Different radio personalities specialize in different things: the fictional Frasier Crane provides talk therapy over the airways, millions of people trust the news as they hear it from Glenn Beck’s lips, and Howard Stern is presumably up to his own thing.
However, there are some commonalities that have to be taken into account whatever the program’s format, including internet broadcasts and podcast. One of these principles is that creative artists of all kinds are entitled to compensation whenever any of their work is used – unless you’re in a country such as Turkmenistan, which has no copyright law whatsoever. At least, in theory, copyrights both allow the actual creators of the work to make a living wage, while the corporations they’re tied to continue to have an economic reason to invest in new works. This principle is even mentioned in the U.S. Constitution.
As a freelancer, the copyright on articles and recordings literally make up a large portion of my livelihood. As an author, torrent sites offering copies of my books make a real though unquantifiable dent in my earnings. As a broadcaster, ignoring the basics of copyright law can have serious legal and financial consequences, and small independent broadcasters are in no way exempt from understanding and enforcing these regulations.
What Is Protected?

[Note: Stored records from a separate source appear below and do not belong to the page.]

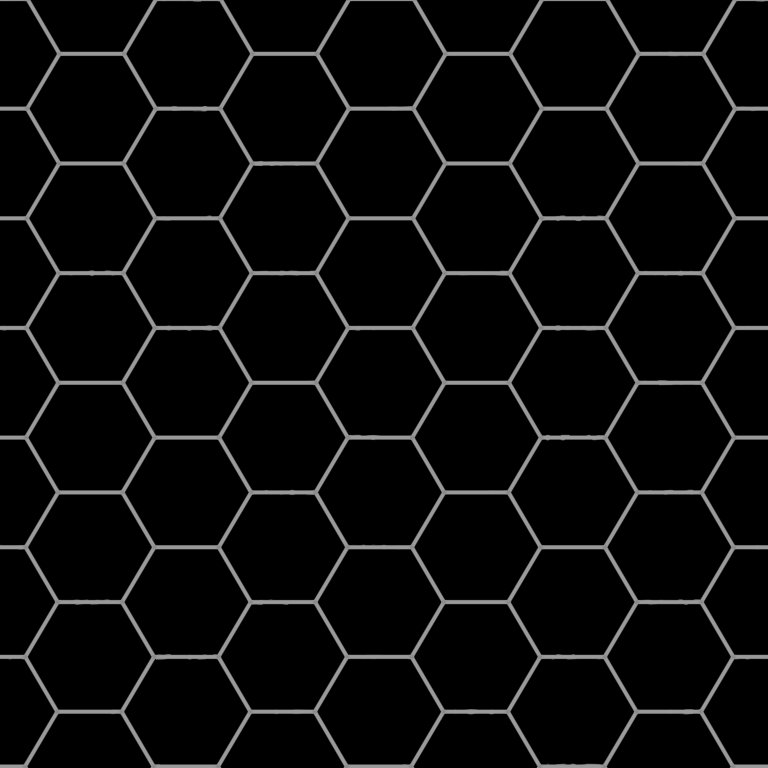
Reproduce this pattern procedurally as a three.js fragment shader.

```glsl
// Thin grey wire mesh of flat-topped hexagons on black, columns offset by half a cell.
// The nearest of two interleaved cell grids gives the distance to the wire; the wire has
// a pale core, a darker rim, small knots at the joints and sparse rough patches.

varying vec2 vUv;

const vec2 CELL_CENTRE = vec2(0.4951, 0.5016); // centre of the middle cell
const float COLUMN_STEP = 0.12572;             // from one column to the next
const float ROW_STEP = 0.14277;                // height of one cell
const float LEAN = 0.0033;                     // sideways drift over the full height
const float HALF_WIDTH = 0.0027;
const float EDGE_SOFTNESS = 0.0010;
const float CORE_RADIUS = 0.0013;
const float KNOT_RADIUS = 0.0052;
const float KNOT_SWELL = 0.0006;
const float BURR_SWELL = 0.0008;
const float BURR_SCALE = 150.0;
const float PATCH_SCALE = 11.0;
const vec3 BACKGROUND = vec3(0.0);
const vec3 CORE_COLOR = vec3(0.605);
const vec3 RIM_COLOR = vec3(0.50);
const float SQRT3 = 1.7320508;

float hash(vec2 p) {
  vec3 q = fract(p.xyx * 0.1031);
  q += dot(q, q.yzx + 33.33);
  return fract((q.x + q.y) * q.z);
}

float valueNoise(vec2 p) {
  vec2 i = floor(p);
  vec2 f = fract(p);
  f = f * f * (3.0 - 2.0 * f);
  return mix(mix(hash(i), hash(i + vec2(1.0, 0.0)), f.x),
             mix(hash(i + vec2(0.0, 1.0)), hash(i + vec2(1.0, 1.0)), f.x), f.y);
}

// Offset from the centre of the nearest hexagon, for cells of height 1
vec2 hexOffset(vec2 p) {
  vec2 period = vec2(SQRT3, 1.0);
  vec2 a = mod(p + 0.5 * period, period) - 0.5 * period;
  vec2 b = mod(p, period) - 0.5 * period;
  return dot(a, a) < dot(b, b) ? a : b;
}

void main() {
  // Hexagonal cell, folded into one quadrant
  vec2 p = vUv - CELL_CENTRE;
  p.x -= LEAN * p.y;
  vec2 cell = abs(hexOffset(p / vec2(COLUMN_STEP * 2.0 / SQRT3, ROW_STEP)));

  // Distances to the wire and to the nearest joint
  float slanted = dot(cell, vec2(0.5 * SQRT3, 0.5));
  float wireDist = (0.5 - max(cell.y, slanted)) * ROW_STEP;
  float jointDist = min(length(cell - vec2(1.0 / SQRT3, 0.0)),
                        length(cell - vec2(0.5 / SQRT3, 0.5))) * ROW_STEP;
  float level = step(slanted, cell.y);

  // Knots at the joints, burrs on a few level wires
  float knot = 1.0 - smoothstep(0.0, KNOT_RADIUS, jointDist);
  float worn = smoothstep(0.5, 0.8, valueNoise(vUv * PATCH_SCALE));
  float burr = level * worn * smoothstep(0.55, 0.9, valueNoise(vUv * BURR_SCALE));
  float halfWidth = HALF_WIDTH + KNOT_SWELL * knot + BURR_SWELL * burr;

  // Shading across the wire, with a fainter rim on level wires
  float rim = smoothstep(CORE_RADIUS, HALF_WIDTH, wireDist) * mix(1.0, 0.6, level);
  vec3 wire = mix(CORE_COLOR, RIM_COLOR, max(rim, 0.7 * knot));
  float coverage = 1.0 - smoothstep(halfWidth - EDGE_SOFTNESS,
                                    halfWidth + EDGE_SOFTNESS, wireDist);
  gl_FragColor = vec4(mix(BACKGROUND, wire, coverage), 1.0);
}
```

The Copyright law or practice is ridiculously complex. As a general guideline, any work that isn’t specifically stated to be licensed under a Creative Commons license or older than 100 years should be considered as being the property of its owner, whether it’s an actual sound recording or something more abstract, such as a musical composition or written text. Some countries require works to be registered for copyright to apply, but merely the act of creating something is usually sufficient, even without including a phrase such as “all rights reserved”. This is the case in all countries that subscribe to the Berne Convention.
The good news is that non-profit or student radio is often given a long leash as long as it acts in good faith. In addition, it’s understood that only a particular way ideas are interpreted can be copyrighted, not the ideas themselves. There are also various different types of rights that can be assigned from the owner or creator to a broadcaster, including reproduction, public performance, and control over derivative works.
While a few countries have laws that make copyright infringement illegal, government resources are usually devoted primarily to actual forgery. This means that the copyright holder has to bear the costs of protecting his intellectual property itself in a civil suit rather than involving the police. In practice, this means that large, financially muscular organizations such as the “big three” record labels receive more advantage from copyright law as it stands. Due to the costs of initiating a trial, violators are usually first asked to stop using copyrighted work through a letter or phone call.
The actual scale of intellectual property theft is unknown. Should it be determined on the basis of the nominal value of all pirated works, or as a number representing the actual lost sales an industry suffers? In fact, it has not been proven that technologies such as file sharing actually harm music vendors, many of which have embraced Youtube with open arms.
Copyright in Radio
As mentioned, copyright law is a minefield at times, and anyone who needs to pay royalties might well need legal advice before letters of demand start arriving.
Fortunately, rationality has prevailed in the broadcast industry. You might think that a radio station needs to keep a record of every song they play, find out who holds the copyright and how much they charge, and finally send out hundreds of little checks each month. This would clearly lay a heavy administrative burden on everyone involved, so companies such as SoundExchange and Live365 were founded to take a lot of the pain out of paying royalties.
The two examples mentioned are focused on digital broadcasts, but national or regional equivalents exist in nearly every jurisdiction. These are typically industry associations rather than organs of government. Essentially, each radio station pays a monthly fee based on size (typically determined by output power), with discounts applying to community-based stations or those tied to educational organizations. The proportion of funds that should go to each performer and record label is then calculated through a complicated algorithm, and in principle, everybody gets paid according to the contribution they make to broadcasting.